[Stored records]
-- Opening Marker --

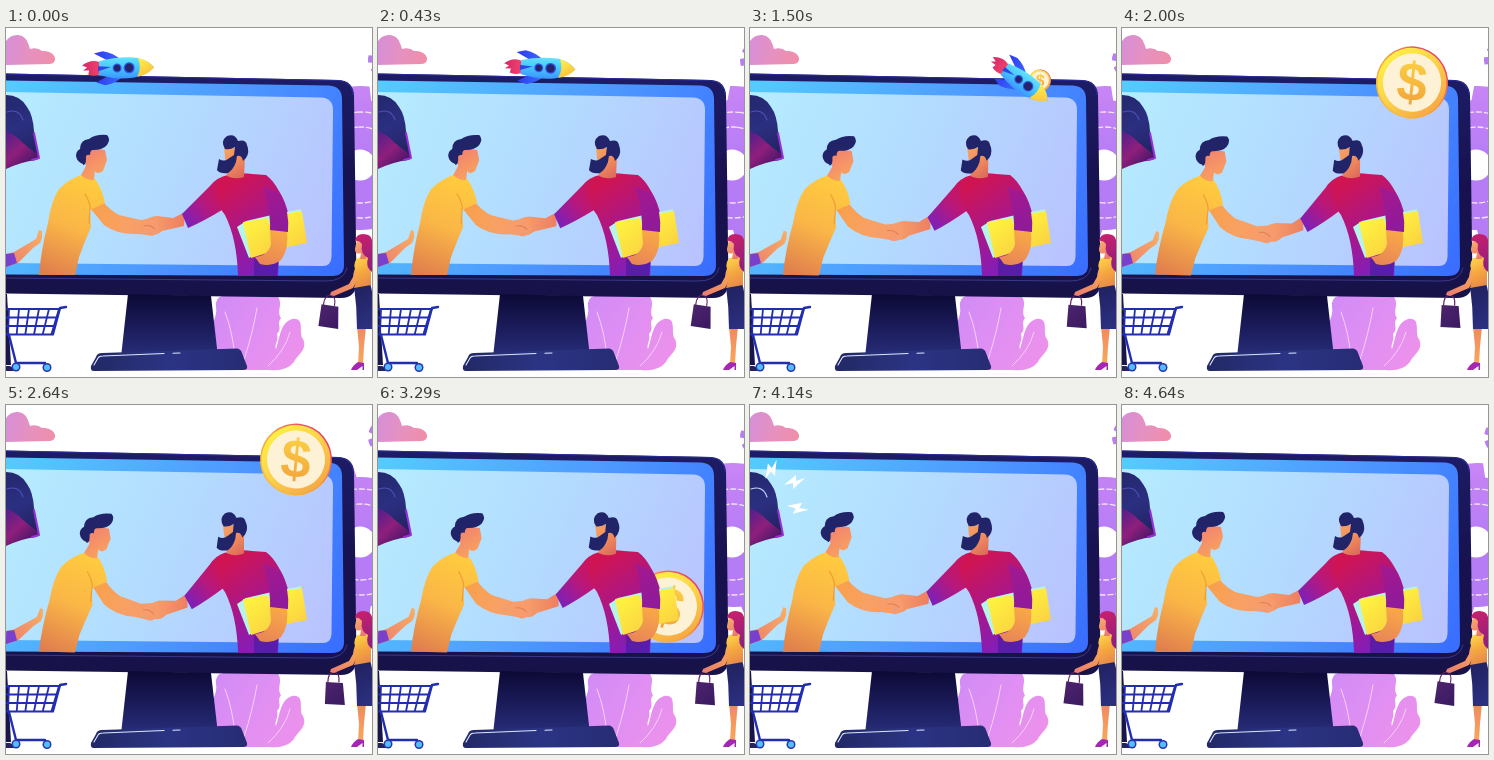
Animation, 366 px wide and 349 px high, one loop 4710 ms. Source, as an HTML page with a canvas:

```html
<!DOCTYPE html>
<html lang="en">
<head>
<meta charset="utf-8">
<title>Online deal</title>
<style>
html, body { margin: 0; width: 100%; height: 100%; overflow: hidden; background: #fff; }
canvas { display: block; width: 366px; height: 349px; }
</style>
</head>
<body>
<canvas id="stage" width="366" height="349"></canvas>
<script>
const ctx = document.getElementById('stage').getContext('2d');
const LOOP = 4710, BEAT = LOOP / 3, TAU = Math.PI * 2;
const NAVY = '#212468';

const clamp = v => Math.max(0, Math.min(1, v));
const span = (t, a, b) => clamp((t - a) / (b - a));

function grad(x0, y0, x1, y1, ...colors) {
  const g = ctx.createLinearGradient(x0, y0, x1, y1);
  colors.forEach((c, i) => g.addColorStop(i / (colors.length - 1), c));
  return g;
}
function fill(d, color) {
  ctx.fillStyle = color;
  ctx.fill(new Path2D(d));
}
function line(d, color, width = 1) {
  ctx.strokeStyle = color;
  ctx.lineWidth = width;
  ctx.stroke(new Path2D(d));
}
function disc(x, y, r, color) {
  ctx.fillStyle = color;
  ctx.beginPath();
  ctx.arc(x, y, r, 0, TAU);
  ctx.fill();
}
function group(draw) {
  ctx.save();
  draw();
  ctx.restore();
}
function turn(x, y, angle) {
  ctx.translate(x, y);
  ctx.rotate(angle);
  ctx.translate(-x, -y);
}

function gear(x, y, inner, outer, teeth, angle, color) {
  ctx.beginPath();
  const step = TAU / teeth;
  for (let i = 0; i < teeth; i++) {
    const a = angle + i * step;
    ctx.arc(x, y, inner, a - step * 0.62, a - step * 0.31);
    ctx.arc(x, y, outer, a - step * 0.24, a + step * 0.24);
    ctx.arc(x, y, inner, a + step * 0.31, a + step * 0.38);
  }
  ctx.fillStyle = color;
  ctx.fill();
}

function gears(t) {
  const a = t / BEAT * TAU / 9 - Math.PI / 2 - 0.06;
  gear(355, 137, 65, 79, 9, a, grad(0, 58, 0, 205, '#c885f4', '#b67cf6', '#b57cf4'));
  group(() => {
    ctx.strokeStyle = '#f5e6ff';
    ctx.lineWidth = 1.3;
    ctx.setLineDash([5, 3]);
    for (const r of [38, 53]) {
      ctx.beginPath();
      ctx.arc(355, 137, r, a, a + TAU);
      ctx.stroke();
    }
  });
  disc(354, 137, 15.5, '#fff');
  gear(381, 32, 15, 19, 8, -a, '#b780ee');
}

function cloud() {
  fill('M0 13C5 5 17 5 21 13Q23 17 24 21Q31 19 36 23C45 22 50 28 49 32Q48 36 43 36L0 37Z',
    grad(0, 20, 48, 32, '#d88fd6', '#e691bf', '#f08eaa'));
}

function plant() {
  fill('M211 331C207 319 211 314 207 305C204 295 212 289 210 279Q209 269 217 268H271C278 275 270 283 275 290C270 296 277 300 271 306C273 312 268 317 270 321C274 310 274 295 286 291C300 289 292 305 297 311C302 322 291 327 288 334Q280 344 263 342H225Z',
    grad(210, 280, 298, 335, '#d38cf6', '#e18ff2', '#ee92ea'));
  line('M238 332Q247 304 251 280M229 330Q227 305 219 284M262 338Q279 323 284 304', '#f6d0fb', 1);
}

function monitor() {
  fill('M0 45.500L333 52Q347 53 348 67L350.500 254Q350 270 335 270L0 265.500Z',
    grad(0, 46, 0, 270, '#1d1c66', '#17124f', '#171349'));
  line('M0 46L333 52.5Q346 54 347.500 67', '#2a2d98', 1);
  fill('M0 52.500L323 57.500Q336 58.500 336 71L338 237Q338 248 326 248L0 246.500Z',
    grad(0, 60, 338, 240, '#55cbfc', '#4f9cff', '#396dff'));
  fill('M0 64L315 69.500Q327 70 327 82L325.500 229Q325 239 315 238L0 235Z',
    grad(0, 70, 326, 210, '#b5ecff', '#b3dbff', '#b9c3ff'));
  line('M0 250L318 253Q338 254 341 240', '#3a388a', 1);
  fill('M122 266L205 268L212 329H115Z', grad(0, 267, 0, 327, '#0d0a37', '#1a1a58', '#262d78'));
  fill('M96 325L231 320.500Q235 321 236 325L241 338Q242 342 237 342L88 343Q84 343 85 338L90 329Q91 325 96 325Z',
    grad(85, 0, 241, 0, '#232966', '#2b3484', '#272c74'));
  line('M88 337L92 330Q93 328 97 328L158 325.500M167 325.200L174 325', '#dce6ff', 1.1);
}

function coin(t) {
  if (t < 1460 || t > 3500) return;
  const q = span(t, 1460, 2030) - 1;
  const size = 1 + 2.7 * q ** 3 + 1.7 * q * q;
  const drop = span(t, 2860, 3290);
  group(() => {
    ctx.globalAlpha = 1 - span(t, 3310, 3500);
    ctx.translate(290, 54.5 - 3 * (1 - size) + 147 * drop * drop);
    ctx.rotate(0.1 + drop * 0.2);
    ctx.scale(size, size);
    disc(0, 0, 36, grad(25, -25, -20, 25, '#e83e6c', '#f59a3b', '#f8b93f'));
    disc(0, 0, 34.5, grad(-25, -25, 25, 25, '#ffee45', '#fbd04a', '#f7a944'));
    disc(0, 0, 29, '#fdf2d6');
    ctx.fillStyle = grad(0, -22, 0, 22, '#fbcf43', '#f3a43c');
    ctx.font = 'bold 54px "Liberation Sans", Arial, sans-serif';
    ctx.textAlign = 'center';
    ctx.textBaseline = 'middle';
    ctx.fillText('$', 0, 3);
  });
}

function buyer(s) {
  group(() => {
    turn(50, 245, s * 0.033);
    group(() => {
      turn(90, 178, s * 0.09);
      fill('M84 180L98 175Q104 182 113 187L135 192L146 190Q154 194 153 202Q149 210 141 207L131 206Q112 207 98 197Z',
        grad(86, 180, 150, 205, '#f9a04a', '#f8a163', '#f79a70'));
      line('M138 198Q144 196 149 201', '#e07f55', 1);
    });
    fill('M75 147Q84 149 89 151Q96 160 99 175L84 182L85 199Q79 213 73 229L69 247H33Q35 222 42 195Q45 173 53 161Q63 151 75 147Z',
      grad(82, 150, 44, 246, '#ffcb3e', '#fab647', '#e07f4e'));
    line('M79 166Q85 176 84 182L83 195', 'rgba(226,130,50,.55)', 1.2);
    fill('M77 128Q82 120 92 121L99 122L101 132L97 143Q91 147 89 143L88 152Q81 153 75 147L80 138Z',
      grad(79, 124, 96, 150, '#f28271', '#f9a55c'));
    fill('M77 136Q71 134 70 128Q70 123 74 121Q74 112 83 111Q90 106 101 107Q105 111 101 117Q97 122 87 122Q84 122 84 127Q79 126 80 131Q80 137 77 137Z', NAVY);
  });
}

function seller(s) {
  const coat = grad(215, 160, 268, 240, '#d01452', '#a8178a', '#7c1fc0');
  group(() => {
    turn(224, 165, -s * 0.105);
    fill('M179 184L167 190L151 188Q140 189 137 195L141 205Q149 209 156 203L178 198Z',
      grad(140, 190, 178, 195, '#f8a46b', '#ed7f62'));
    fill('M222 147Q211 149 204 158L176 186L182 200Q198 193 216 182Z',
      grad(178, 192, 220, 156, '#7d20b8', '#b8187a', '#d01452'));
  });
  fill('M220 148Q232 144 246 146L260 147Q267 152 273 163Q280 174 283 189L278 211L265 213L273 228L272 248H232Q231 211 219 187Q209 176 211 160Z', coat);
  fill('M248 231L273 226L271 248H248Z', 'rgba(50,28,150,.5)');
  fill('M231 199L240 193L270 186L296 181L270 214L243 230Z', '#b8f3e8');
  fill('M237 194L262 190L271 222L245 230Z', grad(238, 194, 266, 226, '#fff53f', '#fad342'));
  fill('M272 187L296 183L301 215L276 220Z', grad(272, 186, 299, 218, '#fff53f', '#fbd042'));
  fill('M264 202L281 202Q283 222 275 232Q266 239 254 236L249 229Q262 228 265 216Z',
    grad(268, 203, 258, 236, '#f8a747', '#e98656'));
  fill('M257 158L274 166Q284 184 282 204L264 202Q265 186 257 158Z',
    grad(260, 160, 280, 204, '#a4188e', '#8c1b9c'));
  group(() => {
    turn(228, 150, -s * 0.045);
    fill('M218 119L231 120L239 129L238 149Q229 152 221 148Z',
      grad(218, 122, 236, 149, '#f6a264', '#f08c5c', '#dc6a5c'));
    fill('M219 121Q214 113 221 108Q229 105 232 113Q240 111 241 117Q244 124 240 130L237 133Q236 127 231 128L230 134Q227 142 222 145Q214 146 211 142L213 131Q218 134 222 131L228 127L229 119Q224 122 219 121Z', NAVY);
  });
}

function rocket(t) {
  if (t > 1780) return;
  group(() => {
    ctx.globalAlpha = 1 - span(t, 1540, 1780);
    ctx.translate(112 + t * (0.1196 - 9.8e-6 * t), 40 + t * (7.7e-6 * t - 0.0036));
    ctx.rotate((t * (0.0019 + 1.52e-5 * t) - 1) * Math.PI / 180);
    ctx.scale(1 - t * 2e-5, 1 - t * 2e-5);
    fill('M-18 -6Q-27 -10 -36 -3L-31 -1L-35 2L-29 2L-30 6Q-22 9 -17 5Z',
      grad(-36, 0, -17, 0, '#d8246c', '#f0466a'));
    fill('M-9 -7L-24 -15L-15 -17Q-4 -15 3 -8ZM-9 7L-22 14L-13 17Q-2 15 5 8Z',
      grad(-22, 0, 3, 0, '#2f3cf0', '#3b6bfa'));
    fill('M-19 -7Q0 -12 19 -10Q31 -7 36 0Q28 8 15 10Q-2 12 -19 7Z',
      grad(0, -10, 0, 10, '#62e0ff', '#47c6ff', '#3c98ff'));
    fill('M20 -10Q31 -7 36 0Q29 8 19 9Q24 0 20 -10Z', grad(20, -8, 30, 8, '#fff04a', '#fbc03f'));
    for (const [x, r] of [[-1, 4.5], [11, 5.5]]) {
      disc(x, 0, r, '#3157e8');
      disc(x, 0, r - 1.3, '#26236c');
    }
    fill('M-20 -2L-7 -1L-20 3Z', '#2f45e8');
  });
}

function bolt(x, y, angle, size) {
  group(() => {
    ctx.translate(x, y);
    ctx.rotate(angle);
    ctx.scale(size, size);
    fill('M-10 3L2 -7L2 -1L11 -4L-1 7L-1 1Z', '#fff');
  });
}

function megaphone(t) {
  const beat = t % BEAT, on = beat > 715 && beat < 1055;
  const p = span(beat, 715, 1000);
  group(() => {
    turn(0, 105, on ? Math.sin(p * Math.PI) * 0.025 : 0);
    fill('M0 67Q14 67 21 79Q27 87 28 103L33 131L0 123Z',
      grad(0, 68, 28, 128, '#24286e', '#2b2f80', '#222261'));
    fill('M0 103Q10 107 17 115L32 127Q34 131 30 132Q15 134 0 141Z',
      grad(0, 108, 25, 136, '#5a1f8a', '#8f1f7c', '#4a1668'));
    line('M28 105L33 130L26 132', '#9a2fd6', 2);
    line('M1 84Q13 80 17 92', on ? '#c7d8ff' : '#4b52b8', 1.2);
  });
  if (!on) return;
  bolt(13 + 8 * p, 67 - 2 * p, -0.72, 0.72 + 0.28 * p);
  bolt(26 + 18 * p, 76 + p, 0, 0.72 + 0.28 * p);
  bolt(32 + 15 * p, 93 + 10 * p, 0.5, 0.72 + 0.28 * p);
}

function shopper(s) {
  group(() => {
    turn(0, 235, s * 0.035);
    fill('M0 226L8 224L30 211L33 202L36 203L36 210L34 215L27 220L12 235L0 239Z',
      grad(0, 232, 35, 206, '#ec816d', '#f8ac64'));
    fill('M0 226L8 225L11 235L0 239Z', '#7840cc');
  });
  fill('M0 266H1L5 337H0Z', '#17154c');
  fill('M0 338H4Q8 340 7 343H0Z', '#24225f');
  const blue = '#222eb0';
  for (let i = 0; i < 6; i++) line(`M${3 + i * 10} 281L${2 + i * 8.7} 306`, blue, 1.8);
  line('M0 281L54 281M0 289.500H51M0 298H49M0 306.500H47', blue, 2);
  line('M60 279L54 280L47 306M3 307L10 335H39', blue, 2.4);
  for (const [x, y] of [[10, 339], [41, 339.5]]) {
    disc(x, y, 4.5, '#2a34b0');
    disc(x, y, 3, '#52bff8');
  }
}

function woman(s) {
  group(() => {
    ctx.translate(-1.5 + 3.5 * s, 0);
    group(() => {
      turn(326, 267, (1 - s) * 0.1);
      line('M320 277Q320 268 326 267Q332 268 331 277', '#642062', 1.2);
      fill('M318 277L335 278L337 300L317 299Z', grad(318, 276, 336, 300, '#4d246e', '#3a1a60'));
    });
  });
  fill('M352 235Q348 240 347 249L343 256L325 264L324 267L328 268L347 260Q353 249 355 240Z',
    grad(350, 236, 330, 268, '#f9ae4b', '#ec7f6d'));
  fill('M351 298H360L358 319L357 336L352 336L353 319Z', grad(0, 300, 0, 337, '#ef8a60', '#f8a95e'));
  fill('M352 334L358 335V342H356.500V338L351 342H345Q347 337 352 334Z', '#a626b4');
  fill('M348 258L364 255Q369 271 367 301H351Q351 279 348 258Z',
    grad(348, 258, 366, 298, '#20215f', '#2c3080'));
  fill('M351 230L365 228V257L348 260L352 245Q345 239 351 230Z',
    grad(348, 230, 363, 260, '#ffd84b', '#f4a63f', '#e4834e'));
  fill('M351 211H358L360 231H354L355 225Q349 227 349 221Z', grad(349, 212, 358, 230, '#f9af70', '#ec7a68'));
  fill('M349 213Q350 206 357 206Q365 206 366 212V244Q359 239 362 230Q354 226 356 216Q353 212 349 213Z',
    grad(350, 208, 366, 240, '#c8206c', '#8e1f80'));
}

function draw(t) {
  // Slow breathing shared by the figures
  const s = (1 - Math.cos(TAU * t / LOOP - 0.1)) / 2;
  ctx.fillStyle = '#fff';
  ctx.fillRect(0, 0, 366, 349);
  gears(t);
  plant();
  monitor();
  cloud();
  coin(t);
  seller(s);
  buyer(s);
  rocket(t);
  megaphone(t);
  shopper(s);
  woman(s);
}

ctx.lineCap = ctx.lineJoin = 'round';
const start = performance.now();
function tick() {
  draw((performance.now() - start) % LOOP);
  requestAnimationFrame(tick);
}
tick();
</script>
</body>
</html>
```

-- Closing Marker --

**PROBLEM DETAILS**
The answer consists of every line above in which the word "teeth" occurs.

**RESULT OF THE TASK**
function gear(x, y, inner, outer, teeth, angle, color) {
  const step = TAU / teeth;
  for (let i = 0; i < teeth; i++) {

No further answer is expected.